- WHAT YOU SHOULD DO
From the entries below, output the line with "271Q488 281 506" and each following line up to and including the line with "422L510 417L512 428L482", exactly as written.

[Stored dataset items]
^^^^^^^^

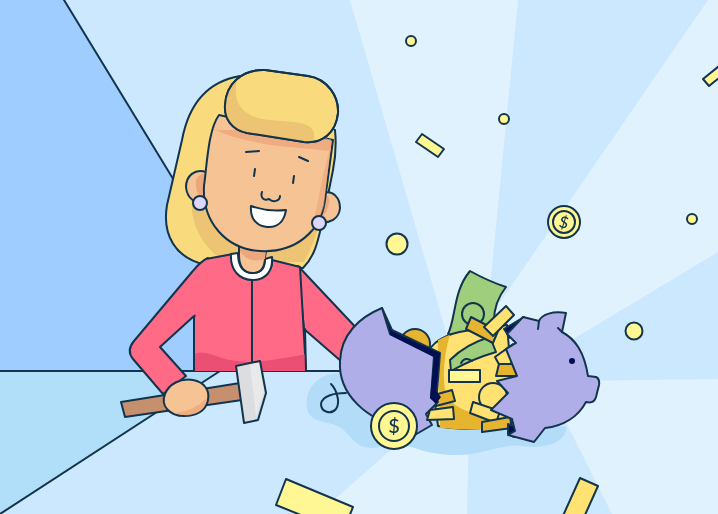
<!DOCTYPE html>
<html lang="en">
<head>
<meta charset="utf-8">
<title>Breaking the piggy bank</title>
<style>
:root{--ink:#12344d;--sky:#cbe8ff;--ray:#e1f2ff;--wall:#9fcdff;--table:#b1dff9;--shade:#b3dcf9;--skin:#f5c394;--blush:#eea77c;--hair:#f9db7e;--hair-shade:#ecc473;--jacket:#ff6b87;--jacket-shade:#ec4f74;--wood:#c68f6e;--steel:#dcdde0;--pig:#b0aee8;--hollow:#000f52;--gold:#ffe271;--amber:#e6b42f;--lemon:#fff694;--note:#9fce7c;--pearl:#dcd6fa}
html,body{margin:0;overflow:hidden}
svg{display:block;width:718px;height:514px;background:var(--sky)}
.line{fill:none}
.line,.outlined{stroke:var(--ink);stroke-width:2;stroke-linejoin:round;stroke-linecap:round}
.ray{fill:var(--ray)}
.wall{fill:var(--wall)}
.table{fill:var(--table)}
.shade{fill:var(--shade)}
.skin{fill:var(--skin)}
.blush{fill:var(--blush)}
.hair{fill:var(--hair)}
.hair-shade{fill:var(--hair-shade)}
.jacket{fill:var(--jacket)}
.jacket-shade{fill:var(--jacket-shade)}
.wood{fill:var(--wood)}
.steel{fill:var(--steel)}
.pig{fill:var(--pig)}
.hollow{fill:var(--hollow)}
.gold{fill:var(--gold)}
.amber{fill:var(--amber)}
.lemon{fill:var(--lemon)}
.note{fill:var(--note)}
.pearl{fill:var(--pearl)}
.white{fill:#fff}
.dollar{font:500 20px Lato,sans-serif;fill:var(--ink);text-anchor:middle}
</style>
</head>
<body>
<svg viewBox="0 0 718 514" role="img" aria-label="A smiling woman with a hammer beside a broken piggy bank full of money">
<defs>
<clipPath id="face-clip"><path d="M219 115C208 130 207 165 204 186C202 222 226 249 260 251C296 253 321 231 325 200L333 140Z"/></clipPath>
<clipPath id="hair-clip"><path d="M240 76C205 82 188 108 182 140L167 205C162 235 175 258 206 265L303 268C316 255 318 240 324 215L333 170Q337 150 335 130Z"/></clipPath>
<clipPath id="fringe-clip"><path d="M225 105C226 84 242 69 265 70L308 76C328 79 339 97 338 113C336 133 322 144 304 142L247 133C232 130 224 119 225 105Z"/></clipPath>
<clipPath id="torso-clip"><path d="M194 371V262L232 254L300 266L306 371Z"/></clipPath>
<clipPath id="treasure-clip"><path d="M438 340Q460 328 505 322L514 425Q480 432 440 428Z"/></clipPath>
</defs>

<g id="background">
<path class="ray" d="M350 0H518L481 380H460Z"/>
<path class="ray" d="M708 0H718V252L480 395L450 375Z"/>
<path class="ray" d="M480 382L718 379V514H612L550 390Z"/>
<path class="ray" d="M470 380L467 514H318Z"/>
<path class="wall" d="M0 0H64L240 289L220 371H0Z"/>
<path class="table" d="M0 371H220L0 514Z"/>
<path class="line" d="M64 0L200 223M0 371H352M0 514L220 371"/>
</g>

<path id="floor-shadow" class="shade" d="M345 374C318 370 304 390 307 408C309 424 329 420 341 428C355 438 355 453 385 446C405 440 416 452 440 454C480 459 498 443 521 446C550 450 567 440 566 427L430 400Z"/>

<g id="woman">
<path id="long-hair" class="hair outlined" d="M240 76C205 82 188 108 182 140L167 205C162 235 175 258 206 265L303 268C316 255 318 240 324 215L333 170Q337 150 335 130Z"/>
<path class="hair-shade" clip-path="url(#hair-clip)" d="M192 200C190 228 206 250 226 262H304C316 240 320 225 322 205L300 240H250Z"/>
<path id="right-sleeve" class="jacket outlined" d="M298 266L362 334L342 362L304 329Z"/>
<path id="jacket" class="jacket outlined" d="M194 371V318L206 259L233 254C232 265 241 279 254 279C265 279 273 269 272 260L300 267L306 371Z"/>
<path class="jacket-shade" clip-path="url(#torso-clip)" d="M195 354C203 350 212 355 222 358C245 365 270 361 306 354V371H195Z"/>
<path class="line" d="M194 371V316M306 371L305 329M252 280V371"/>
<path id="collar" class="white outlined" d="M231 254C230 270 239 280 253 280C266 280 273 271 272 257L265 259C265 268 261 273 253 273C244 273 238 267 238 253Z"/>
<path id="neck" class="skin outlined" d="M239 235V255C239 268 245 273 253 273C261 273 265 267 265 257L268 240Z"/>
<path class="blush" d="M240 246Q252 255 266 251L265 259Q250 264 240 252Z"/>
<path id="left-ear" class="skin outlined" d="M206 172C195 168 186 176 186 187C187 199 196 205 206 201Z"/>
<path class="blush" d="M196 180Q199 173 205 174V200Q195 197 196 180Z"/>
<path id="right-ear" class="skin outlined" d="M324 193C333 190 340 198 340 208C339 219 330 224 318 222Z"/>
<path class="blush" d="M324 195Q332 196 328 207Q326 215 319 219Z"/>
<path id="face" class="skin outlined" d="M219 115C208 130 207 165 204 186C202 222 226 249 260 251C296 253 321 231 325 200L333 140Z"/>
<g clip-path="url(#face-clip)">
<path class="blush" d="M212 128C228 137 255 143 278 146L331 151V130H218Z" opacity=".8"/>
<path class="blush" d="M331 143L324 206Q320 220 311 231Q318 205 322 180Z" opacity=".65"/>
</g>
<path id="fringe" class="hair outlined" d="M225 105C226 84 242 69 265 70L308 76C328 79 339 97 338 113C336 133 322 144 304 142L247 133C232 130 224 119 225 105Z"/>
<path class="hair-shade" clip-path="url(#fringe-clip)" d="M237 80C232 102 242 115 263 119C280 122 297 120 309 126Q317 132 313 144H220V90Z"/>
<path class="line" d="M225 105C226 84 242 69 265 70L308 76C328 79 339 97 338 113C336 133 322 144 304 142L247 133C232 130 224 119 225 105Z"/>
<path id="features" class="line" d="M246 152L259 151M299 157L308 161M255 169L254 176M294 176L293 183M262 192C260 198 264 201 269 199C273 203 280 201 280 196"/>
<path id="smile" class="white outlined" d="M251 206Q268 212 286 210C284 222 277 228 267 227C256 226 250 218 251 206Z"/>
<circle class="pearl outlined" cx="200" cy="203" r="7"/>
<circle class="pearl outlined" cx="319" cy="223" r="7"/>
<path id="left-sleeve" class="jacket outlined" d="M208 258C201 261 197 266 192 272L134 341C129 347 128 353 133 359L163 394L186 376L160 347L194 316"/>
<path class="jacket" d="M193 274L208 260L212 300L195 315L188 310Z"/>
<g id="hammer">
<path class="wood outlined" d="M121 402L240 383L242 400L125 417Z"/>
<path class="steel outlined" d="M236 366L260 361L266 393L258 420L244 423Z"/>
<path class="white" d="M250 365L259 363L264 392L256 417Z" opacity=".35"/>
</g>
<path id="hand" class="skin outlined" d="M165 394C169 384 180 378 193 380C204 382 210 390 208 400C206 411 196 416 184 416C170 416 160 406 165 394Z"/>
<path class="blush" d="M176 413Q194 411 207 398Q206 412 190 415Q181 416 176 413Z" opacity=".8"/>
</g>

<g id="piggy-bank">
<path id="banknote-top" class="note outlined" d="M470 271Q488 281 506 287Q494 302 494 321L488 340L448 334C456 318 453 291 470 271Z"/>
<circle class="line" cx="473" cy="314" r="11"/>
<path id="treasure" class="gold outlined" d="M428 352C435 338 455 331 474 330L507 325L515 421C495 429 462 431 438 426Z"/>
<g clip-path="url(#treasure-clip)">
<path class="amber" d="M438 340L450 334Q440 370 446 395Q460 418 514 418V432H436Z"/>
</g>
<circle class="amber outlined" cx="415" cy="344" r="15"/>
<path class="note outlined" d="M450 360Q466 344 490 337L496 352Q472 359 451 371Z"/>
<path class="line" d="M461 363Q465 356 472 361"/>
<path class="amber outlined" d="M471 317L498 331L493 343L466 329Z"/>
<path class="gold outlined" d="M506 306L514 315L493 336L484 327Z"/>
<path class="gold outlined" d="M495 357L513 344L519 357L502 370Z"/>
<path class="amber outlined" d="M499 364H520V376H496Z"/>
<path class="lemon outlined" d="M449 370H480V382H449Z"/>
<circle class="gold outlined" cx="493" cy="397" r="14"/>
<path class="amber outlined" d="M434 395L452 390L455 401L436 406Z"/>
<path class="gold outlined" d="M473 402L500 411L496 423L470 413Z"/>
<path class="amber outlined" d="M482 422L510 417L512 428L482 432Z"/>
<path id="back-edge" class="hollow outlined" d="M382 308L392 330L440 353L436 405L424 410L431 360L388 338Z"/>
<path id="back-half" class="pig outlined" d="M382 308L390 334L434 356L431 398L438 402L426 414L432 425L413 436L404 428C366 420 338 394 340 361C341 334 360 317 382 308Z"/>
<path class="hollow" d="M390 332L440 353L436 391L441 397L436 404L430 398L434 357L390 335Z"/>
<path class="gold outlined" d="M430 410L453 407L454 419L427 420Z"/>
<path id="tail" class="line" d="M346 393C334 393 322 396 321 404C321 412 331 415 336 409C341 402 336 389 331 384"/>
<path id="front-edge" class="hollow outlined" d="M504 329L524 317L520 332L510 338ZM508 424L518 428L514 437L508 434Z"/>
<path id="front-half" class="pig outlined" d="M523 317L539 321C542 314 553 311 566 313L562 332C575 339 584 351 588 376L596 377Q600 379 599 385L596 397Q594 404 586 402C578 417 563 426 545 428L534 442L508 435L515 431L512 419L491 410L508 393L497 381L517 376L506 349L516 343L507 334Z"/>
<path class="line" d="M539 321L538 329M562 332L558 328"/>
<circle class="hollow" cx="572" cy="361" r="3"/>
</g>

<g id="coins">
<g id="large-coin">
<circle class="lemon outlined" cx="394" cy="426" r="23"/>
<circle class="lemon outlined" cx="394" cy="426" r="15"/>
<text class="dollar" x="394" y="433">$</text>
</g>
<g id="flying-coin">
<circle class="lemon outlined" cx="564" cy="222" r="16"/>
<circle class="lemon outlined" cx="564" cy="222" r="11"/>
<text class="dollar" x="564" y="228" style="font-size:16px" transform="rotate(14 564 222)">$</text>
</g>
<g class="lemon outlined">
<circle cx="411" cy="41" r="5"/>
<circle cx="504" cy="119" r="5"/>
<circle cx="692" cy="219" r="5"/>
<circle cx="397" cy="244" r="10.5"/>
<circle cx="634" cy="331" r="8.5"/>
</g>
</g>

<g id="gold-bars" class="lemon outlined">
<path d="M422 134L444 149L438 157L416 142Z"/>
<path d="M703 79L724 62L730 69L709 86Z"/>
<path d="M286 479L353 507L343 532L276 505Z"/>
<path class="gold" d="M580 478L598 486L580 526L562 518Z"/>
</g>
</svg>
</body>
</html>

^^^^^^^^

- SOLUTION TO THIS TASK
<path id="banknote-top" class="note outlined" d="M470 271Q488 281 506 287Q494 302 494 321L488 340L448 334C456 318 453 291 470 271Z"/>
<circle class="line" cx="473" cy="314" r="11"/>
<path id="treasure" class="gold outlined" d="M428 352C435 338 455 331 474 330L507 325L515 421C495 429 462 431 438 426Z"/>
<g clip-path="url(#treasure-clip)">
<path class="amber" d="M438 340L450 334Q440 370 446 395Q460 418 514 418V432H436Z"/>
</g>
<circle class="amber outlined" cx="415" cy="344" r="15"/>
<path class="note outlined" d="M450 360Q466 344 490 337L496 352Q472 359 451 371Z"/>
<path class="line" d="M461 363Q465 356 472 361"/>
<path class="amber outlined" d="M471 317L498 331L493 343L466 329Z"/>
<path class="gold outlined" d="M506 306L514 315L493 336L484 327Z"/>
<path class="gold outlined" d="M495 357L513 344L519 357L502 370Z"/>
<path class="amber outlined" d="M499 364H520V376H496Z"/>
<path class="lemon outlined" d="M449 370H480V382H449Z"/>
<circle class="gold outlined" cx="493" cy="397" r="14"/>
<path class="amber outlined" d="M434 395L452 390L455 401L436 406Z"/>
<path class="gold outlined" d="M473 402L500 411L496 423L470 413Z"/>
<path class="amber outlined" d="M482 422L510 417L512 428L482 432Z"/>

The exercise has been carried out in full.